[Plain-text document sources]

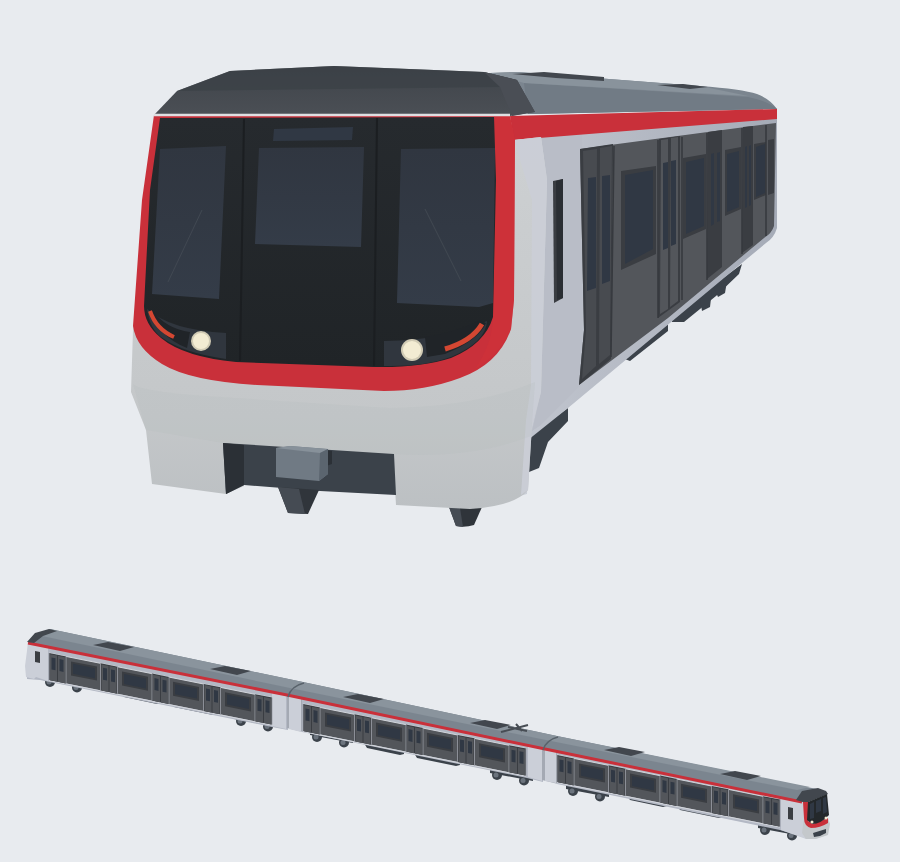
<!DOCTYPE html>
<html lang="en">
<head>
<meta charset="utf-8">
<title>Metro train</title>
<style>
:root {
  --backdrop: #e8ebef;
  --red: #c9303a;
  --red-lit: #d2323a;
  --roof: #7b858f;
  --roof-dark: #42474e;
  --shell: #c4c8cb;
  --shell-side: #b3b8c4;
  --shell-pale: #cbcfd8;
  --panel: #53565b;
  --panel-dark: #3a3d42;
  --glass: #303844;
  --black: #24282b;
  --chassis: #3b424a;
  --lamp: #f3ecd3;
}
html, body { margin: 0; height: 100%; overflow: hidden; background: var(--backdrop); }
svg { display: block; width: 900px; height: 862px; }
.red { fill: var(--red); }
.roof { fill: var(--roof); }
.roof-dark { fill: var(--roof-dark); }
.shell { fill: var(--shell); }
.side { fill: var(--shell-side); }
.pale { fill: var(--shell-pale); }
.panel { fill: var(--panel); }
.panel-dark { fill: var(--panel-dark); }
.glass { fill: var(--glass); }
.black { fill: var(--black); }
.chassis { fill: var(--chassis); }
.lamp { fill: var(--lamp); }
.seam { fill: none; stroke: #36393e; stroke-width: 1.5; }
.wiper { fill: none; stroke: #414852; stroke-width: 1; }
</style>
</head>
<body>
<svg viewBox="0 0 900 862" role="img" aria-label="Metro train: a close view of the front and a full three-car view">
  <defs>
    <linearGradient id="shell-shade" x1="0" y1="0" x2="0" y2="1">
      <stop offset="0" stop-color="#cdd0d2"/>
      <stop offset=".75" stop-color="#c4c7c9"/>
      <stop offset="1" stop-color="#bcc0c3"/>
    </linearGradient>
    <linearGradient id="side-shade" x1="0" y1="0" x2="1" y2="0">
      <stop offset="0" stop-color="#c3c7d0"/>
      <stop offset="1" stop-color="#a5abb7"/>
    </linearGradient>
    <linearGradient id="cap-shade" x1="0" y1="0" x2="0" y2="1">
      <stop offset="0" stop-color="#3f444a"/>
      <stop offset="1" stop-color="#4b4f55"/>
    </linearGradient>
    <linearGradient id="glass-shade" x1="0" y1="0" x2="0" y2="1">
      <stop offset="0" stop-color="#303640"/>
      <stop offset="1" stop-color="#343c48"/>
    </linearGradient>
    <linearGradient id="mask-shade" x1="0" y1="0" x2="0" y2="1">
      <stop offset="0" stop-color="#262a2e"/>
      <stop offset="1" stop-color="#202427"/>
    </linearGradient>

    <g id="small-door">
      <rect class="panel-dark" width="17" height="27"/>
      <rect class="panel" x="1" y="1" width="7" height="26"/>
      <rect class="panel" x="9" y="1" width="7" height="26"/>
      <rect class="glass" x="2.5" y="4" width="4" height="12"/>
      <rect class="glass" x="10.5" y="4" width="4" height="12"/>
      <path d="M0 0V27M17 0V27" stroke="#9a9ea6" stroke-width=".8"/>
    </g>
    <g id="small-window">
      <rect class="panel-dark" width="26" height="14"/>
      <rect class="glass" x="2" y="2" width="22" height="10"/>
    </g>
    <g id="car-panel">
      <rect class="panel" width="223" height="27"/>
      <path d="M0 0H223M0 27.5H223" stroke="#d3d6dc" stroke-width="1"/>
      <use href="#small-door"/>
      <use href="#small-window" x="22" y="4"/>
      <use href="#small-door" x="51.5"/>
      <use href="#small-window" x="73" y="4"/>
      <use href="#small-door" x="103"/>
      <use href="#small-window" x="124" y="4"/>
      <use href="#small-door" x="154.500"/>
      <use href="#small-window" x="176" y="4"/>
      <use href="#small-door" x="206"/>
    </g>
    <g id="bogie">
      <path class="chassis" d="M-7 -7L36 2V6L-7 -2Z"/>
      <circle class="chassis" r="5"/>
      <circle class="chassis" cx="27" cy="5.500" r="5"/>
      <circle cx="-1" r="2.500" fill="#6b737d"/>
      <circle cx="26" cy="5.500" r="2.500" fill="#6b737d"/>
    </g>
    <g id="equipment">
      <path class="chassis" d="M0 0L40 8V11L36 12L3 5Z"/>
      <path class="chassis" d="M50 10L96 19V22L92 23L53 15Z"/>
    </g>
    <path id="roof-vent" class="roof-dark" d="M0 3L15 0L41 5L27 9Z"/>
  </defs>

  <rect width="900" height="862" fill="var(--backdrop)"/>

  <g id="front-view">
    <g id="undercarriage">
      <path class="chassis" d="M524 440L568 408V421L548 442L539 468L524 474Z"/>
      <path class="chassis" d="M622 358L668 324V331L630 361ZM672 316L742 264L739 274L716 296L684 322H672Z"/>
      <path class="chassis" d="M700 299L712 290L710 307L702 311ZM714 288L727 281L725 293L718 297Z"/>
      <path fill="#2f343a" d="M449 507H482L474 525Q465 528 456 526Z"/>
      <path fill="#464c54" d="M449 507L460 508L463 527L456 526Z"/>
    </g>

    <g id="side-wall">
      <path fill="url(#side-shade)" d="M510 137L777 117L777 228Q774 238 766 243L568 408L528 440Z"/>
      <path class="pale" d="M512 139L541 137L547 180L541 392L529 440L527 494L505 500Z"/>
      <path fill="#b9bdc7" d="M541 137L582 134V384L541 425L532 431L541 392L547 180Z"/>
      <path class="panel-dark" d="M553 181L563 179V298L554 303Z"/>
      <path fill="#2a2e33" d="M556 181L563 179V298L557 300Z"/>
      <path class="panel" d="M580 149L776 123L774 226Q772 233 764 238L668 318L579 385L584 330Z"/>
      <path class="panel-dark" d="M580 149L613 144L611 359L579 385L584 330Z"/>
      <path fill="#484b50" d="M583 151L597 149L596 366L582 379L586 330ZM600 148L612 146L610 355L599 364Z"/>
      <g id="side-glass">
        <path class="glass" d="M588 178L596 177V288L587 291ZM602 176L610 175V281L602 284Z"/>
        <path class="panel-dark" d="M621 171L656 166V254L621 270Z"/>
        <path class="glass" d="M625 175L653 170V249L625 264Z"/>
        <path class="panel-dark" d="M659 139L680 136V302L658 318Z"/>
        <path class="panel" d="M661 140L668 139V309L660 314ZM671 138L678 137V301L670 307Z"/>
        <path class="glass" d="M663 163L668 162V248L663 250ZM671 161L676 160V244L671 246Z"/>
        <path class="panel-dark" d="M683 158L706 154V229L683 239Z"/>
        <path class="glass" d="M686 162L704 158V226L686 234Z"/>
        <path class="panel-dark" d="M708 132L722 130V267L707 279Z"/>
        <path class="glass" d="M711 154L714 153V224L711 226ZM717 153L720 152V221L717 222Z"/>
        <path class="panel-dark" d="M725 150L741 147V209L725 216Z"/>
        <path class="glass" d="M727 154L739 151V207L727 212Z"/>
        <path class="panel-dark" d="M743 127L753 126V245L742 253Z"/>
        <path class="glass" d="M745 147L747 146V207L745 208ZM749 146L751 145V205L749 206Z"/>
        <path class="panel-dark" d="M754 144L766 142V195L754 200ZM768 140L774 139V193L768 195Z"/>
        <path class="glass" d="M756 147L765 144V193L756 197Z"/>
      </g>
      <path class="seam" d="M614 146L611 357M658 140V318M682 137V300M707 133V280M742 128V254M766 125V236"/>
    </g>

    <g id="roof">
      <path class="roof" d="M490 73L518 72L700 86Q742 89 757 94Q770 99 777 109L528 114Z"/>
      <path fill="#717b85" d="M524 83L748 97Q768 101 777 109L528 114Z"/>
      <path fill="#89939c" d="M490 73L518 72L700 86L748 96L524 83Z"/>
      <path class="roof-dark" d="M512 74L544 72L604 77V81L556 78ZM657 85L683 84L708 87L690 89Z"/>
      <path fill="url(#cap-shade)" d="M154 115L177 91L230 71L334 66L484 72L517 80L535 112L510 116Z"/>
      <path fill="#3b4046" d="M177 91L230 71L334 66L484 72L517 80L502 87Z" opacity=".7"/>
      <path fill="#4a4e55" d="M500 87L484 72L517 80L535 112L512 116Z"/>
      <path class="red" d="M510 116L777 109V119L514 140Z"/>
    </g>

    <g id="nose">
      <path fill="url(#shell-shade)" d="M137 300L133 330L131 392L146 430L152 484L226 494L244 486V470H394L396 505L470 509Q515 506 528 490L532 425L541 392L547 180L541 137L514 140L510 330Z"/>
      <path class="pale" d="M514 140L541 137L547 180L541 392L532 425L528 490L521 495L526 420L531 385L532 200Z" opacity=".9"/>
      <path fill="#b5babd" d="M133 384Q140 391 205 396L390 408Q475 407 535 382L531 436Q472 459 394 454L223 443L146 430Z" opacity=".25"/>
      <path class="red" d="M154 115L510 116L515 139L514 300L511 329Q499 364 460 378Q425 391 384 391L257 385Q190 381 162 364Q136 348 133 326L142 200Z"/>
      <path fill="var(--red-lit)" d="M495 116H510L515 139L514 300L511 329Q499 355 475 369Q492 345 493 318Z" opacity=".55"/>
      <path d="M154 115H510" stroke="#dedfe2" stroke-width="2.500"/>
      <path fill="url(#mask-shade)" d="M160 118L494 117L496 180L493 317Q485 344 451 358Q420 368 374 367L236 362Q184 357 161 338Q144 324 144 306L150 190Z"/>
      <path d="M244 119L240 361M377 118L374 366" stroke="#1b1e21" stroke-width="2"/>
    </g>

    <g id="windscreen">
      <path fill="url(#glass-shade)" d="M160 149L226 146L219 299L152 294Z"/>
      <path fill="url(#glass-shade)" d="M259 148L364 147L361 247L255 244Z"/>
      <path fill="url(#glass-shade)" d="M401 149L495 148L493 303L479 307L397 303Z"/>
      <path class="glass" d="M274 129L353 127L352 140L273 141Z"/>
      <path class="wiper" d="M202 210L168 282M425 209L461 281"/>
    </g>

    <g id="head-lamps">
      <path fill="#30363e" d="M147 309Q170 330 226 333V359Q183 353 161 337Q150 329 147 309Z"/>
      <path fill="#30363e" d="M384 341Q447 340 487 321Q486 342 451 357Q424 367 384 366Z"/>
      <path fill="#202428" d="M151 309Q166 329 190 332L187 348Q158 337 151 309ZM425 337Q456 332 480 320L486 323Q479 340 445 354L427 357Z"/>
      <path d="M150 311Q156 329 174 337" fill="none" stroke="#d44732" stroke-width="4"/>
      <path d="M445 349Q472 341 482 324" fill="none" stroke="#d44732" stroke-width="5"/>
      <circle cx="201" cy="341" r="10" fill="#d1cbb5"/>
      <circle class="lamp" cx="201" cy="341" r="8"/>
      <circle cx="412" cy="350" r="11" fill="#d1cbb5"/>
      <circle class="lamp" cx="412" cy="350" r="9"/>
    </g>

    <g id="coupler">
      <path class="chassis" d="M223 443L394 454L396 495L320 491L244 485L226 494Z"/>
      <path fill="#2b3036" d="M223 443L244 445V485L226 494Z"/>
      <path fill="#2b3036" d="M326 450L332 451V464L326 466Z"/>
      <path fill="#707a84" d="M276 448L290 446L328 449V474L319 481L276 477Z"/>
      <path fill="#87919a" d="M276 448L290 446L328 449L320 453Z"/>
      <path fill="#5b656f" d="M328 449V474L319 481L320 453Z"/>
      <path fill="#30353b" d="M278 487L319 490L308 514L288 513Z"/>
      <path fill="#454b53" d="M278 487L299 489L305 514L288 513Z"/>
    </g>
  </g>

  <g id="full-train">
    <g id="running-gear">
      <use href="#bogie" x="50" y="682"/>
      <use href="#bogie" x="241" y="721"/>
      <use href="#bogie" x="317" y="737"/>
      <use href="#bogie" x="497" y="775"/>
      <use href="#bogie" x="573" y="791"/>
      <use href="#bogie" x="765" y="830"/>
      <use href="#equipment" x="121" y="692"/>
      <use href="#equipment" x="364" y="743"/>
      <use href="#equipment" x="627" y="795"/>
    </g>
    <g id="car-bodies">
      <path class="side" d="M28 644L288 696V730L272 727L40 680L27 679Z"/>
      <path class="pale" d="M28 643L48 647V681L36 677L34 679L26 677L25 666Z"/>
      <path fill="#a4a9b3" d="M287 694L303 697V732L287 728Z"/>
      <path class="side" d="M302 697L543 746V782L527 778L302 732Z"/>
      <path fill="#a4a9b3" d="M542 746L558 749V784L542 780Z"/>
      <path class="side" d="M557 749L806 801V838L780 830L557 784Z"/>
      <path class="pale" d="M272 692L286 695V729L272 726ZM289 695L301 698V732L289 729ZM528 744L542 747V781L528 777ZM545 747L556 750V783L545 781ZM781 797L806 802V839L781 830Z"/>
    </g>
    <g id="car-panels">
      <use href="#car-panel" transform="matrix(1 .2 0 1 49 653)"/>
      <use href="#car-panel" transform="matrix(1 .2 0 1 303 704)"/>
      <use href="#car-panel" transform="matrix(1 .2 0 1 557 755)"/>
    </g>
    <g id="car-roofs">
      <path class="roof" d="M50 629L303 682L557 736L800 786L818 789L800 802L545 749L287 695L30 643Z"/>
      <path fill="#8a949d" d="M50 629L303 682L557 736L810 787L797 790L546 740L290 688L42 636Z"/>
      <path d="M28 643L287 695L545 749L802 802" fill="none" stroke="var(--red)" stroke-width="3"/>
      <path d="M304 683Q291 686 288 697M558 737Q546 740 543 750" fill="none" stroke="#59626b" stroke-width="1.500"/>
      <path class="roof-dark" d="M27 642L35 633L49 629L57 631L43 636L34 643Z"/>
      <use href="#roof-vent" x="93" y="642"/>
      <use href="#roof-vent" x="210" y="666"/>
      <use href="#roof-vent" x="343" y="694"/>
      <use href="#roof-vent" x="470" y="720"/>
      <use href="#roof-vent" x="604" y="747"/>
      <use href="#roof-vent" x="720" y="771"/>
      <path d="M501 732L528 725M508 727L527 731M516 724L522 731" fill="none" stroke="#474d54" stroke-width="2"/>
    </g>
    <g id="end-cab">
      <path class="panel-dark" d="M35 651L40 652V663L35 662ZM788 807L793 808V820L788 819Z"/>
      <path class="shell" d="M806 802L805 822L828 818L830 824L828 835L816 839L806 839L802 833Z"/>
      <path class="roof-dark" d="M796 800L802 791L818 788L826 791L828 794L806 803Z"/>
      <path class="red" d="M803 802L808 802L808 821L813 824L828 818V823Q820 828 811 828Q804 826 804 818Z"/>
      <path class="black" d="M808 802L827 794L829 815Q821 824 812 824L807 820Z"/>
      <path class="glass" d="M810 804L814 802V818L810 819ZM816 801L821 799V811L816 813ZM823 798L826 797L827 812L823 814Z"/>
      <circle class="lamp" cx="812" cy="822" r="1.500"/>
      <circle class="lamp" cx="826" cy="818" r="1.500"/>
      <path class="chassis" d="M813 833L826 829V833L820 836L814 837Z"/>
    </g>
  </g>
</svg>
</body>
</html>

ABOUT THIS TASK:
Every line of the entries above that includes "chassis" should be copied.

WRITTEN RESPONSE:
  --chassis: #3b424a;
.chassis { fill: var(--chassis); }
      <path class="chassis" d="M-7 -7L36 2V6L-7 -2Z"/>
      <circle class="chassis" r="5"/>
      <circle class="chassis" cx="27" cy="5.500" r="5"/>
      <path class="chassis" d="M0 0L40 8V11L36 12L3 5Z"/>
      <path class="chassis" d="M50 10L96 19V22L92 23L53 15Z"/>
      <path class="chassis" d="M524 440L568 408V421L548 442L539 468L524 474Z"/>
      <path class="chassis" d="M622 358L668 324V331L630 361ZM672 316L742 264L739 274L716 296L684 322H672Z"/>
      <path class="chassis" d="M700 299L712 290L710 307L702 311ZM714 288L727 281L725 293L718 297Z"/>
      <path class="chassis" d="M223 443L394 454L396 495L320 491L244 485L226 494Z"/>
      <path class="chassis" d="M813 833L826 829V833L820 836L814 837Z"/>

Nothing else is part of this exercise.